Facing up to the transition from being a funded company and quickly realising after two to three years that we were going to have to start making money. We had to scale back and we got into a really lean phase and it meant we could grow again organically. It really sharpened us as a business and I’m glad it happened to us in a way.
What’s your major success to date?
I get great satisfaction that the majority of people in Ireland have purchased through our platform at some stage over the past 10 years.
We are obviously an Irish company but 70 per cent of our business is in the UK. That shows that we are able to go into another market and do really well in it.
What more could the Government do to help SMEs?
Through the years, we’ve been very well supported by Enterprise Ireland and without their help we would’ve found it very difficult to get where we are today.
I would love to see more focus on helping businesses to scale after the initial start-up period. Overall, I think Ireland does quite a good job, supporting SMEs.
Do you think the banks are open for business?
If you asked me that two years ago, I would have said ‘no, definitely not’ but I know, in recent times, there’s been a major change in that area.

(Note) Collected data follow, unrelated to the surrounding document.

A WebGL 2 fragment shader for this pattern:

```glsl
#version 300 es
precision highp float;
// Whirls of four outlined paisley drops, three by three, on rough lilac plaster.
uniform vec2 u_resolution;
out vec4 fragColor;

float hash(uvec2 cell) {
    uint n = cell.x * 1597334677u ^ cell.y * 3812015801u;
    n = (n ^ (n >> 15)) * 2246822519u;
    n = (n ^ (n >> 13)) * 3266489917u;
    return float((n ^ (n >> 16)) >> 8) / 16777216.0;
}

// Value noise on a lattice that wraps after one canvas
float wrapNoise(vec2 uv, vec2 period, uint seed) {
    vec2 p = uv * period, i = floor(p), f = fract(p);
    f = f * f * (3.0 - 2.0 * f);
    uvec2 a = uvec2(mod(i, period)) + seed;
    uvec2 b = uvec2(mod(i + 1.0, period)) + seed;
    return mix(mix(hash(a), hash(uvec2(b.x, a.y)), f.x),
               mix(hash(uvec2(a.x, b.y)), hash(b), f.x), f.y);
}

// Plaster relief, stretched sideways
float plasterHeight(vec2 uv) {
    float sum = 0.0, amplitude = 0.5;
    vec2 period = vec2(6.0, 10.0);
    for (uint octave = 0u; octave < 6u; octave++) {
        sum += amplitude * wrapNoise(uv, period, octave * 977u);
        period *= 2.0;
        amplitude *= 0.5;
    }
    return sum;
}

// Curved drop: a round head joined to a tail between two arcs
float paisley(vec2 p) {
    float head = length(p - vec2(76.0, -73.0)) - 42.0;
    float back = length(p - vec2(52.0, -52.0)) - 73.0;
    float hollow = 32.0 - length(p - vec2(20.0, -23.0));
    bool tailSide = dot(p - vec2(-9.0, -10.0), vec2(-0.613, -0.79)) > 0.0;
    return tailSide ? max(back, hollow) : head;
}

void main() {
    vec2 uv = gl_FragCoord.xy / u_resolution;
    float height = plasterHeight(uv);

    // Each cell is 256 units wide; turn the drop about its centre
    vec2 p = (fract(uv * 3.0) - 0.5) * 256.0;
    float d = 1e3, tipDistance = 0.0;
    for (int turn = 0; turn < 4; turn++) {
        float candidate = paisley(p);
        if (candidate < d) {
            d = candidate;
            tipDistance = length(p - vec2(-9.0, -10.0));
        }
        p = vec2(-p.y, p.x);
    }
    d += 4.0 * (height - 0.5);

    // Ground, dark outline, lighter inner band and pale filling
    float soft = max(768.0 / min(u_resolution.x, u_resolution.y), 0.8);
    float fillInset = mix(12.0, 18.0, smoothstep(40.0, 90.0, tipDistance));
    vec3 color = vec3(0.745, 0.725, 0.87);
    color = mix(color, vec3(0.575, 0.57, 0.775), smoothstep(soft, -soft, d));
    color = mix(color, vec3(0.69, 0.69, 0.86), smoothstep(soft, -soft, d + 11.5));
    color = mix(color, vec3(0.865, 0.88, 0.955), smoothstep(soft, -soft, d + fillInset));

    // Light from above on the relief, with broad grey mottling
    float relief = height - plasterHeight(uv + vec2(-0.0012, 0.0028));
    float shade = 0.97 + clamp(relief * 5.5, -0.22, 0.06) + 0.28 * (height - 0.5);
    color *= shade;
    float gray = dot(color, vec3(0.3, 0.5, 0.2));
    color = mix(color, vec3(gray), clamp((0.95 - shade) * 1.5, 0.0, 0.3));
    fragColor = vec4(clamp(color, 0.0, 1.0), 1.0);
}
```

For anybody who’s thinking of getting involved with a bank I’d say only pick a bank that you think you’re going to have a good relationship with, primarily that they’ll understand your business. Operating in the area that we do, we really want somebody who understands SaaS (software as a service) companies and how they grow.
What’s the biggest mistake you’ve made in business?
I would say it’s around focus. We started up a complementary business some years ago and it didn’t work out for a lot of different reasons but it was primarily focus because it was taking way from our core business which is Ticketsolve. That said, I think we needed to go through that journey to really understand that.
Whom do you admire most in business and why?
The people who I really admire most are my parents who set up a clothes retail store in Castlebar in the early 1970s. This was a mammoth task, especially with interest rates over 16 per cent at the time. It took real resilience and sheer determination to ensure their business worked.
What’s the best piece of business advice that you’ve ever received?
You have to put your costumers first and really understand what they want but you have to treat them very well also. Be approachable, friendly, but also deliver on what they need.
How do you see the short-term future of your business?
People’s buying behaviour has changed so much since we go involved in ticketing. Ten years ago only 10 per cent of people were using the internet to buy tickets, which has changed massively. In a maximum of two years, 80 per cent of all ticket inventory will be purchased through mobile devices so we have to make sure that our software is fully optimised across all platforms, which it is currently, but it’s going to want to change and get even better. That is our challenge and we put a lot of investment in that.
What’s your business worth and would you sell it?
It’s very hard to put a value on our business because we are a SaaS business. Honestly, it’s not something that we’ve done because we are not in the business of selling our business so we don’t need to have a value on the business. We are very focused on just continuing and servicing our customers.